From the material below, list every line containing "height".

## [INPUT DATA]
* * * * *

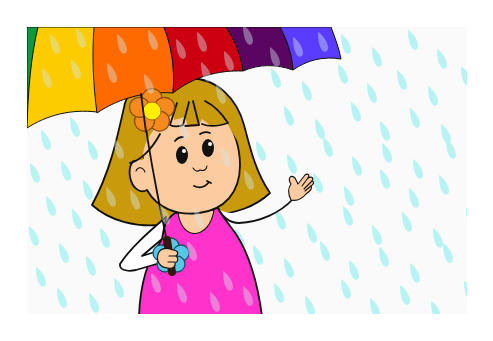
<!DOCTYPE html>
<html lang="en">
<head>
<meta charset="utf-8">
<title>Girl with an umbrella in the rain</title>
<style>
:root {
  --paper: #ffffff; --sky: #fafafa; --ink: #111111;
  --rain: #8ff0ee; --skin: #fccb9f; --hair: #c99a0c; --dress: #ff33cc;
  --green: #0b9a3c; --yellow: #fccb00; --orange: #ff6a00;
  --red: #cc0010; --purple: #5a0560; --blue: #5a3cff;
  --petal: #f58a1f; --petal-blue: #55c8e8; --flower-core: #ffee00;
}
html, body { margin: 0; background: var(--paper); overflow: hidden; }
svg { display: block; width: 493px; height: 341px; }
.line { fill: none; stroke: var(--ink); stroke-width: 1.8; stroke-linecap: round; stroke-linejoin: round; }
.outlined { stroke: var(--ink); stroke-width: 1.8; stroke-linejoin: round; }
.thin { stroke-width: 1.1; }
.skin { fill: var(--skin); }
.hair { fill: var(--hair); }
.dress { fill: var(--dress); }
.canopy path { stroke: var(--ink); stroke-width: 1; }
.rain { fill: var(--rain); opacity: .62; }
.rain-front { fill: #d5e6ee; opacity: .42; }
</style>
</head>
<body>
<svg viewBox="0 0 493 341" role="img" aria-label="A girl in a pink dress holds a rainbow umbrella in the rain">
  <defs>
    <clipPath id="frame"><rect x="27" y="27" width="440" height="287"/></clipPath>
    <path id="drop" d="M-5 -10C0 -7 5 0 5 6C5 10 1 11 -1 8C-4 4 -5 -3 -5 -10Z"/>
    <g id="drop-row">
      <use href="#drop" x="0" y="0"/><use href="#drop" x="31" y="13"/>
      <use href="#drop" x="67" y="-4"/><use href="#drop" x="96" y="15"/>
      <use href="#drop" x="126" y="2"/><use href="#drop" x="157" y="18"/>
      <use href="#drop" x="190" y="-2"/><use href="#drop" x="221" y="12"/>
    </g>
    <g id="petals">
      <circle cx="0" cy="-10" r="8"/><circle cx="10" cy="-3" r="8"/>
      <circle cx="6" cy="8" r="8"/><circle cx="-6" cy="8" r="8"/><circle cx="-10" cy="-3" r="8"/>
    </g>
  </defs>

  <g clip-path="url(#frame)">
    <rect id="sky" x="27" y="27" width="440" height="287" fill="var(--sky)"/>

    <g id="rain-right" class="rain">
      <use href="#drop-row" x="346" y="44"/>
      <use href="#drop-row" x="276" y="78"/>
      <use href="#drop-row" x="289" y="116"/>
      <use href="#drop-row" x="261" y="151"/>
      <use href="#drop-row" x="318" y="183"/>
      <use href="#drop-row" x="281" y="220"/>
      <use href="#drop-row" x="258" y="255"/>
      <use href="#drop-row" x="279" y="293"/>
    </g>
    <g id="rain-left" class="rain">
      <use href="#drop" x="46" y="140"/><use href="#drop" x="75" y="127"/><use href="#drop" x="93" y="150"/>
      <use href="#drop" x="35" y="173"/><use href="#drop" x="66" y="171"/><use href="#drop" x="88" y="190"/>
      <use href="#drop" x="51" y="206"/><use href="#drop" x="77" y="219"/><use href="#drop" x="34" y="236"/>
      <use href="#drop" x="105" y="238"/><use href="#drop" x="64" y="253"/><use href="#drop" x="91" y="266"/>
      <use href="#drop" x="41" y="277"/><use href="#drop" x="119" y="288"/><use href="#drop" x="62" y="298"/>
      <use href="#drop" x="94" y="303"/><use href="#drop" x="240" y="239"/>
    </g>

    <g id="girl">
      <path id="hair-back" class="hair outlined" d="M125 103C117 139 110 172 92 205C111 222 137 227 160 225L215 214C234 214 255 207 270 193C255 171 250 147 244 125C237 99 218 79 190 78C160 75 132 82 125 103Z"/>

      <path id="dress" class="dress outlined" d="M139 316C140 288 147 260 161 241C163 229 166 219 175 213L218 208C224 219 231 227 236 234C251 257 258 286 262 316Z"/>
      <path id="neck" class="skin outlined thin" d="M178 212C181 241 209 241 214 210Z"/>

      <path id="waving-arm" d="M219 209C222 217 229 222 235 222C257 224 280 211 293 196L289 192C273 207 250 219 222 211Z" fill="var(--sky)"/>
      <path class="line" d="M218 208C223 218 229 223 239 223C260 222 280 213 293 199"/>
      <g id="waving-hand">
        <path class="skin outlined thin" d="M291 200C288 194 288 188 291 184C287 178 291 174 295 178L298 184L305 175C308 173 310 175 308 178C312 176 314 178 312 181C315 182 313 185 311 186C313 189 309 192 306 194C302 199 296 201 291 200Z"/>
        <path class="line thin" d="M308 178L302 186M312 181L304 189M311 186L305 191"/>
      </g>

      <path id="holding-sleeve" class="outlined" d="M166 217C150 231 131 247 120 264C119 270 127 272 136 270L160 263L158 251L142 256L162 239Z" fill="var(--paper)"/>

      <path id="face" class="skin outlined" d="M148 124C142 139 140 150 143 158C134 156 128 165 130 177C132 188 140 194 147 190C157 208 177 216 199 213C224 210 240 193 240 165C240 146 234 130 224 115C199 107 168 109 148 124Z"/>
      <path id="ear-line" class="line thin" d="M136 171C138 166 143 167 145 172"/>

      <path id="fringe" class="hair" d="M143 160C142 145 150 134 160 122L173 104L174 120L185 117L188 126L199 125L202 119L211 126L227 123L238 142C234 112 218 84 188 80C150 78 130 97 126 120L124 160Z"/>
      <path class="line" d="M130 163C139 161 151 151 160 134M170 125L177 103M170 125C176 128 180 126 183 125L189 102M185 126L199 125L193 101M202 124C209 127 219 126 228 123C221 112 213 105 205 101"/>

      <g id="features">
        <ellipse cx="182" cy="155" rx="6" ry="9" fill="var(--ink)"/>
        <ellipse cx="208" cy="148" rx="6" ry="9" fill="var(--ink)"/>
        <circle cx="184" cy="151" r="2" fill="var(--paper)"/>
        <circle cx="210" cy="144" r="2" fill="var(--paper)"/>
        <path class="line" d="M175 141Q178 137 183 137M200 134Q205 131 210 133"/>
        <path class="line thin" d="M193 168Q196 173 200 170Q206 172 207 166"/>
        <path class="line" d="M194 186Q203 190 209 182M207 181L211 183"/>
      </g>
    </g>

    <g id="umbrella">
      <path id="shaft" class="line" d="M141 91C145 126 151 161 157 192L168 247"/>
      <g id="canopy" class="canopy">
        <path d="M27 27H40C34 57 29 90 27 127Z" fill="var(--green)"/>
        <path d="M38 27H95L97 112C71 109 47 115 27 128C28 90 31 56 38 27Z" fill="var(--yellow)"/>
        <path d="M94 27H164C172 48 175 70 173 93C146 91 119 98 97 113C93 84 92 55 94 27Z" fill="var(--orange)"/>
        <path d="M164 27H226C235 40 241 55 243 71C218 70 193 77 173 93C175 69 172 47 164 27Z" fill="var(--red)"/>
        <path d="M226 27H280C287 40 292 54 293 70C276 64 259 64 243 71C241 55 235 40 226 27Z" fill="var(--purple)"/>
        <path d="M280 27H331C335 38 339 48 341 59C324 56 307 60 293 70C292 54 287 40 280 27Z" fill="var(--blue)"/>
      </g>
    </g>

    <g id="hair-flower" transform="translate(152 111)">
      <use href="#petals" transform="scale(1.25)" fill="var(--petal)" stroke="#8a4a08" stroke-width="1"/>
      <circle r="9" fill="var(--flower-core)" stroke="#a86a00"/>
    </g>
    <path class="line" d="M141 94L146 132"/>

    <g id="holding-hand">
      <use href="#petals" transform="translate(171 256)" fill="var(--petal-blue)" stroke="#164f66" stroke-width="1.3"/>
      <path d="M167 240L172 272" stroke="#35170d" stroke-width="8" stroke-linecap="round"/>
      <path class="skin outlined thin" d="M158 254C160 248 167 247 173 250C178 250 179 254 176 256C179 258 178 262 175 263C176 267 172 269 168 268C160 268 156 261 158 254Z"/>
      <path class="line thin" d="M169 256H176M168 262H175"/>
    </g>

    <g id="rain-over-figures" class="rain-front">
      <use href="#drop" x="55" y="44"/><use href="#drop" x="81" y="38"/><use href="#drop" x="47" y="78"/>
      <use href="#drop" x="76" y="69"/><use href="#drop" x="112" y="73"/><use href="#drop" x="122" y="44"/>
      <use href="#drop" x="149" y="84"/><use href="#drop" x="153" y="40"/><use href="#drop" x="181" y="49"/>
      <use href="#drop" x="202" y="42"/><use href="#drop" x="206" y="72"/><use href="#drop" x="229" y="61"/>
      <use href="#drop" x="248" y="35"/><use href="#drop" x="275" y="57"/><use href="#drop" x="298" y="47"/>
      <use href="#drop" x="323" y="42"/><use href="#drop" x="221" y="94"/><use href="#drop" x="184" y="130"/>
      <use href="#drop" x="119" y="149"/><use href="#drop" x="135" y="200"/><use href="#drop" x="165" y="215"/>
      <use href="#drop" x="199" y="218"/><use href="#drop" x="226" y="157"/><use href="#drop" x="249" y="180"/>
      <use href="#drop" x="111" y="197"/><use href="#drop" x="192" y="251"/><use href="#drop" x="228" y="281"/>
      <use href="#drop" x="215" y="302"/><use href="#drop" x="182" y="293"/><use href="#drop" x="156" y="283"/>
      <use href="#drop" x="248" y="296"/>
    </g>
  </g>
</svg>
</body>
</html>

* * * * *

## [RESULT FOR THIS EXERCISE]
svg { display: block; width: 493px; height: 341px; }
    <clipPath id="frame"><rect x="27" y="27" width="440" height="287"/></clipPath>
    <rect id="sky" x="27" y="27" width="440" height="287" fill="var(--sky)"/>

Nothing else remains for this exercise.